§ THE TASK: Copy each line of the records exactly, stopping only after the line that contains "0; overflow: hidden;" has been written, and leave pictures out.
[[ RECORDS SHOWN open ]]
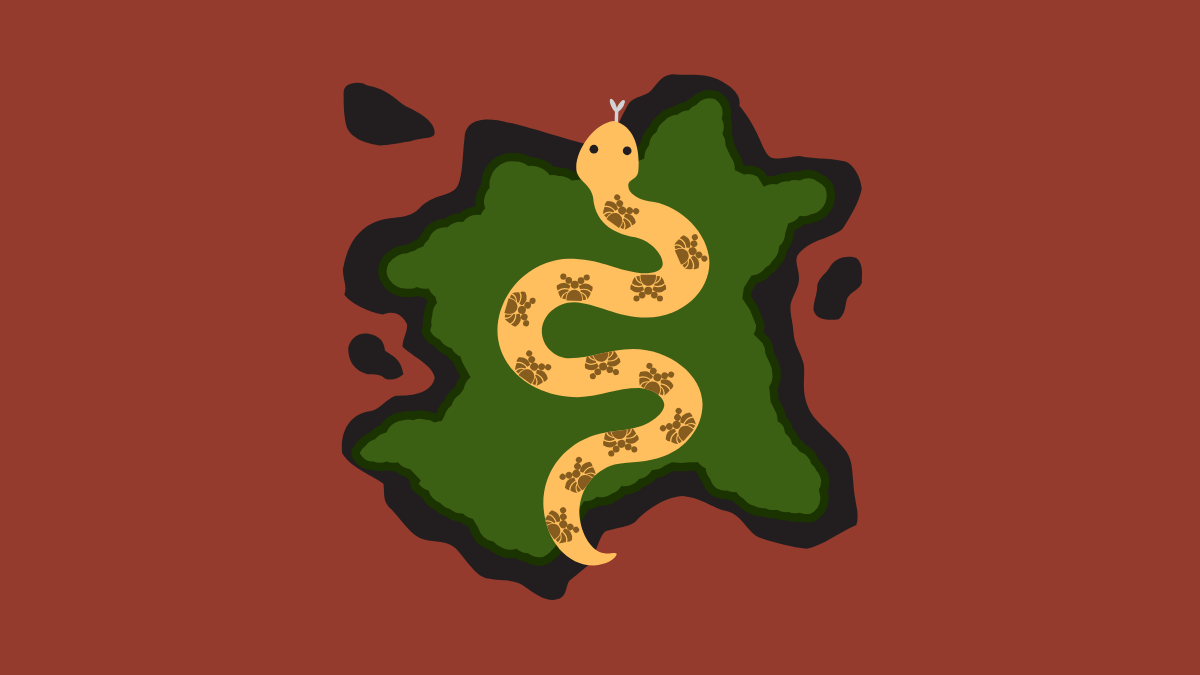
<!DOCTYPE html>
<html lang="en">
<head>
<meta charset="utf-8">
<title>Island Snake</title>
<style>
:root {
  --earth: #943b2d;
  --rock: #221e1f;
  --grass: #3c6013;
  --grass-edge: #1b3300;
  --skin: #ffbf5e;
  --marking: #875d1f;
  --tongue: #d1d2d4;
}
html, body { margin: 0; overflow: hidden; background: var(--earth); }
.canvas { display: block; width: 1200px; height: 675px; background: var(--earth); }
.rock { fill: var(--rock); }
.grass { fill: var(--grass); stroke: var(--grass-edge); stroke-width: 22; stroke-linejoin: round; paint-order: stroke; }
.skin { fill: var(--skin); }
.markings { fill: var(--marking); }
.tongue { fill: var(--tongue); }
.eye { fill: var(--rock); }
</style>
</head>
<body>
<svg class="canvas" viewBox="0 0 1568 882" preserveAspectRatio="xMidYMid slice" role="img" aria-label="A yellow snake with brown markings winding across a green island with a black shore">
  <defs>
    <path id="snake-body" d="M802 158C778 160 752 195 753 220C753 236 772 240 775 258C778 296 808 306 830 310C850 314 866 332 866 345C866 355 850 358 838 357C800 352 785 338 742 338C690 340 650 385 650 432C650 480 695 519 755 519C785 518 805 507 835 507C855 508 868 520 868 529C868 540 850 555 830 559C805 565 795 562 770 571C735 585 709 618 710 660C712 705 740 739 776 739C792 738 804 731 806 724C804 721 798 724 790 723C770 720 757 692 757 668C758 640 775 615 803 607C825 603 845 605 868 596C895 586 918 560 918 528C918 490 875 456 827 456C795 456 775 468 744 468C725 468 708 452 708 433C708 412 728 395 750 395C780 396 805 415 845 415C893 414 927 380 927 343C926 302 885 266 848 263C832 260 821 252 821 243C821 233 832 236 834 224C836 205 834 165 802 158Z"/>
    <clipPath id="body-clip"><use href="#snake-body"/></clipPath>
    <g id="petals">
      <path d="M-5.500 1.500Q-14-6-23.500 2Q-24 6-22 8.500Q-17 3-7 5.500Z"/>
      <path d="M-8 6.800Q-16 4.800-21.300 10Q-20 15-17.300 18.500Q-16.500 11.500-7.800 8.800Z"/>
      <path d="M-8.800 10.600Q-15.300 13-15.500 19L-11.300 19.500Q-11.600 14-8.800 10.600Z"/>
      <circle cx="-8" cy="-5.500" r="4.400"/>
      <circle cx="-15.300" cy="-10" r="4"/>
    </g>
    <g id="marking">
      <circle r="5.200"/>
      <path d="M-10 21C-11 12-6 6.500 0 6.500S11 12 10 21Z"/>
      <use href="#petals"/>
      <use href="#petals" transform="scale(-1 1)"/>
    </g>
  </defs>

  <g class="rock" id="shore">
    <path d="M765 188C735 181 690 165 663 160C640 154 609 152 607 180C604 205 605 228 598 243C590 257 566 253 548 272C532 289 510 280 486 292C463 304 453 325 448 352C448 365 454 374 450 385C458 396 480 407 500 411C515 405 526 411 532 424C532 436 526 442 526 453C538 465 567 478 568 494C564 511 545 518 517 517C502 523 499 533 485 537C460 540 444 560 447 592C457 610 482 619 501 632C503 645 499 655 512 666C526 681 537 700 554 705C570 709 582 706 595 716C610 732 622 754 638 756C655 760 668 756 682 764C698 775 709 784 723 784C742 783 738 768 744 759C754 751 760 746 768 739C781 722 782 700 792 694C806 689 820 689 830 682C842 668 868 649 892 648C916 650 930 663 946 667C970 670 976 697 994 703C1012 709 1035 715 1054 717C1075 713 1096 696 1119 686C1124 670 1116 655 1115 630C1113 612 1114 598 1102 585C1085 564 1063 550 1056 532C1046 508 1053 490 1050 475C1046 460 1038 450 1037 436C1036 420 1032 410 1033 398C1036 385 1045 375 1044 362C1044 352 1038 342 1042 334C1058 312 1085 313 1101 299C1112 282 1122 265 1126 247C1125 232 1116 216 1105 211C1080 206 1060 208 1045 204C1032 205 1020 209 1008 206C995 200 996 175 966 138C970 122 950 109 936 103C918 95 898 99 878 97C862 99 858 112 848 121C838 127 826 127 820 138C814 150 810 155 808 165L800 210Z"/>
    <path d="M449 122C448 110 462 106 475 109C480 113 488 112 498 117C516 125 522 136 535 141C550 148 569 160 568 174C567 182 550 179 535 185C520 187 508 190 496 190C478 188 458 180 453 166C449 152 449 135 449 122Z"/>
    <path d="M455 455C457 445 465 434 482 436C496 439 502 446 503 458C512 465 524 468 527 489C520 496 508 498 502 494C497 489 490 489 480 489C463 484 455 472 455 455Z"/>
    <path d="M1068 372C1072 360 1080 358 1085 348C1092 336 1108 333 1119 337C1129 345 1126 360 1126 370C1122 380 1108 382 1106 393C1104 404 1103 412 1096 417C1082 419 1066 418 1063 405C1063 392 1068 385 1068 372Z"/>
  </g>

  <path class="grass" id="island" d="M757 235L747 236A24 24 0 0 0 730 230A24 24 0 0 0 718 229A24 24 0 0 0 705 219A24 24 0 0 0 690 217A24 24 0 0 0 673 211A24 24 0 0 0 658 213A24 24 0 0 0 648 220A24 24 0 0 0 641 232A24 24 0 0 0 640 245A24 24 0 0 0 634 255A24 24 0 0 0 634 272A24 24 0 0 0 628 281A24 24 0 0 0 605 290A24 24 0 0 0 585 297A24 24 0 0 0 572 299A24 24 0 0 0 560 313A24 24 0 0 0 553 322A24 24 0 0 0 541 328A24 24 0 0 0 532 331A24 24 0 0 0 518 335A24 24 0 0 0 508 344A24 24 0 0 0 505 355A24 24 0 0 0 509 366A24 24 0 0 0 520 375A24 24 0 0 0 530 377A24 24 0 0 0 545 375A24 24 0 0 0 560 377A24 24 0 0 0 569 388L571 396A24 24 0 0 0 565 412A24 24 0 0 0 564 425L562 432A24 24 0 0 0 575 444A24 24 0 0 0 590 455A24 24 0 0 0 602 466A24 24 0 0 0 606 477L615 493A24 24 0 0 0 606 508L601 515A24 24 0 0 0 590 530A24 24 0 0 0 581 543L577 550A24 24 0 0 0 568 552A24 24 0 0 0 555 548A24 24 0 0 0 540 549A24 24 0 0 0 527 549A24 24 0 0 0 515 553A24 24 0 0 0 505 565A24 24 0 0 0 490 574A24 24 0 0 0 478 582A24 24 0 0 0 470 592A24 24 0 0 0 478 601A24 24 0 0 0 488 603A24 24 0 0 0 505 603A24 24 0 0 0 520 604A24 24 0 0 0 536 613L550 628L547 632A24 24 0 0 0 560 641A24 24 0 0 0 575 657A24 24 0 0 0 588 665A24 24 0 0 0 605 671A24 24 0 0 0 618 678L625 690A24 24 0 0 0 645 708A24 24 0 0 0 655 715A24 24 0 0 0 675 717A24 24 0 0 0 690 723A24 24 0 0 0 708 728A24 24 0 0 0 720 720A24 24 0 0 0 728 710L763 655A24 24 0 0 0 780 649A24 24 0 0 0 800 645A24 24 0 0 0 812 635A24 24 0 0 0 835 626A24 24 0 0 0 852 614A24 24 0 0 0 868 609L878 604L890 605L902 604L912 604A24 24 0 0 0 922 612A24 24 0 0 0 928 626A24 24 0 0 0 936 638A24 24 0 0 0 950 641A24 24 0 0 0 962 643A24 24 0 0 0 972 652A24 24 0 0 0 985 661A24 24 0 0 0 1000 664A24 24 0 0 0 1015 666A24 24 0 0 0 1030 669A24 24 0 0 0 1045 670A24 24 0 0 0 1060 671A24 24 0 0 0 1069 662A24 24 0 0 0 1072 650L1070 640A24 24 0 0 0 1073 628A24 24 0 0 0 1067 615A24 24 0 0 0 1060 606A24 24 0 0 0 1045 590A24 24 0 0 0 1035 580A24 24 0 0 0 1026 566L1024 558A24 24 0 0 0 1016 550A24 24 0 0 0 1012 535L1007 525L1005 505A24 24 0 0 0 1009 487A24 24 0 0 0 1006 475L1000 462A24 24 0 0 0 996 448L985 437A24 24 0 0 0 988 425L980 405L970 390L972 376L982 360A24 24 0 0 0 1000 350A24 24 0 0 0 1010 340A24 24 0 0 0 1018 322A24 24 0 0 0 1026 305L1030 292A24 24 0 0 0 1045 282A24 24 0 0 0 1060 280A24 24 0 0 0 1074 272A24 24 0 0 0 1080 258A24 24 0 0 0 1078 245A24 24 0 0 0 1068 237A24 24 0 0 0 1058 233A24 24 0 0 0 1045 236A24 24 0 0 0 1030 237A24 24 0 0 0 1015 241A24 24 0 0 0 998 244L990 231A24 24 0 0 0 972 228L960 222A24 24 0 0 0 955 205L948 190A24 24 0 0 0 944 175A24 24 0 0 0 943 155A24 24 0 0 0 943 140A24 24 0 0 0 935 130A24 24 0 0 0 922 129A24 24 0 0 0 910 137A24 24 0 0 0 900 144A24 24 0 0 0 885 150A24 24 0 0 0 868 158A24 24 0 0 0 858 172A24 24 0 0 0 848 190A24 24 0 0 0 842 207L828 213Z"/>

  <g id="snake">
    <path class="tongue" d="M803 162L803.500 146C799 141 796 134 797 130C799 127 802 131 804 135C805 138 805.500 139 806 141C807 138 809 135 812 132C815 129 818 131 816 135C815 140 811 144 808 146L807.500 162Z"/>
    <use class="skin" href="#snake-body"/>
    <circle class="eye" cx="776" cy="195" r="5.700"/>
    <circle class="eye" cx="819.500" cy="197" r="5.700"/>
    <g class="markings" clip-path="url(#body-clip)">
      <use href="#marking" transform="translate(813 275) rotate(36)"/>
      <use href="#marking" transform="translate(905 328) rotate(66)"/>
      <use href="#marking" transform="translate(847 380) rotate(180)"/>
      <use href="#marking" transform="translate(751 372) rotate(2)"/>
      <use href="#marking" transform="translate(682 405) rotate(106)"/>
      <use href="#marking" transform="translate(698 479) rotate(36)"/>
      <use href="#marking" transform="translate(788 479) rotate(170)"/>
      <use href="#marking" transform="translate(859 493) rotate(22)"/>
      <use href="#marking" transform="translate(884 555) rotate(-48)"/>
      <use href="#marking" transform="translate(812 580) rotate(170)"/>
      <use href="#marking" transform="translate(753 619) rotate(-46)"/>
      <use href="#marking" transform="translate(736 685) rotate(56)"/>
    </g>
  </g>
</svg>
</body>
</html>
[[ RECORDS SHOWN closed ]]
§ SOLUTION BELOW:
<!DOCTYPE html>
<html lang="en">
<head>
<meta charset="utf-8">
<title>Island Snake</title>
<style>
:root {
  --earth: #943b2d;
  --rock: #221e1f;
  --grass: #3c6013;
  --grass-edge: #1b3300;
  --skin: #ffbf5e;
  --marking: #875d1f;
  --tongue: #d1d2d4;
}
html, body { margin: 0; overflow: hidden; background: var(--earth); }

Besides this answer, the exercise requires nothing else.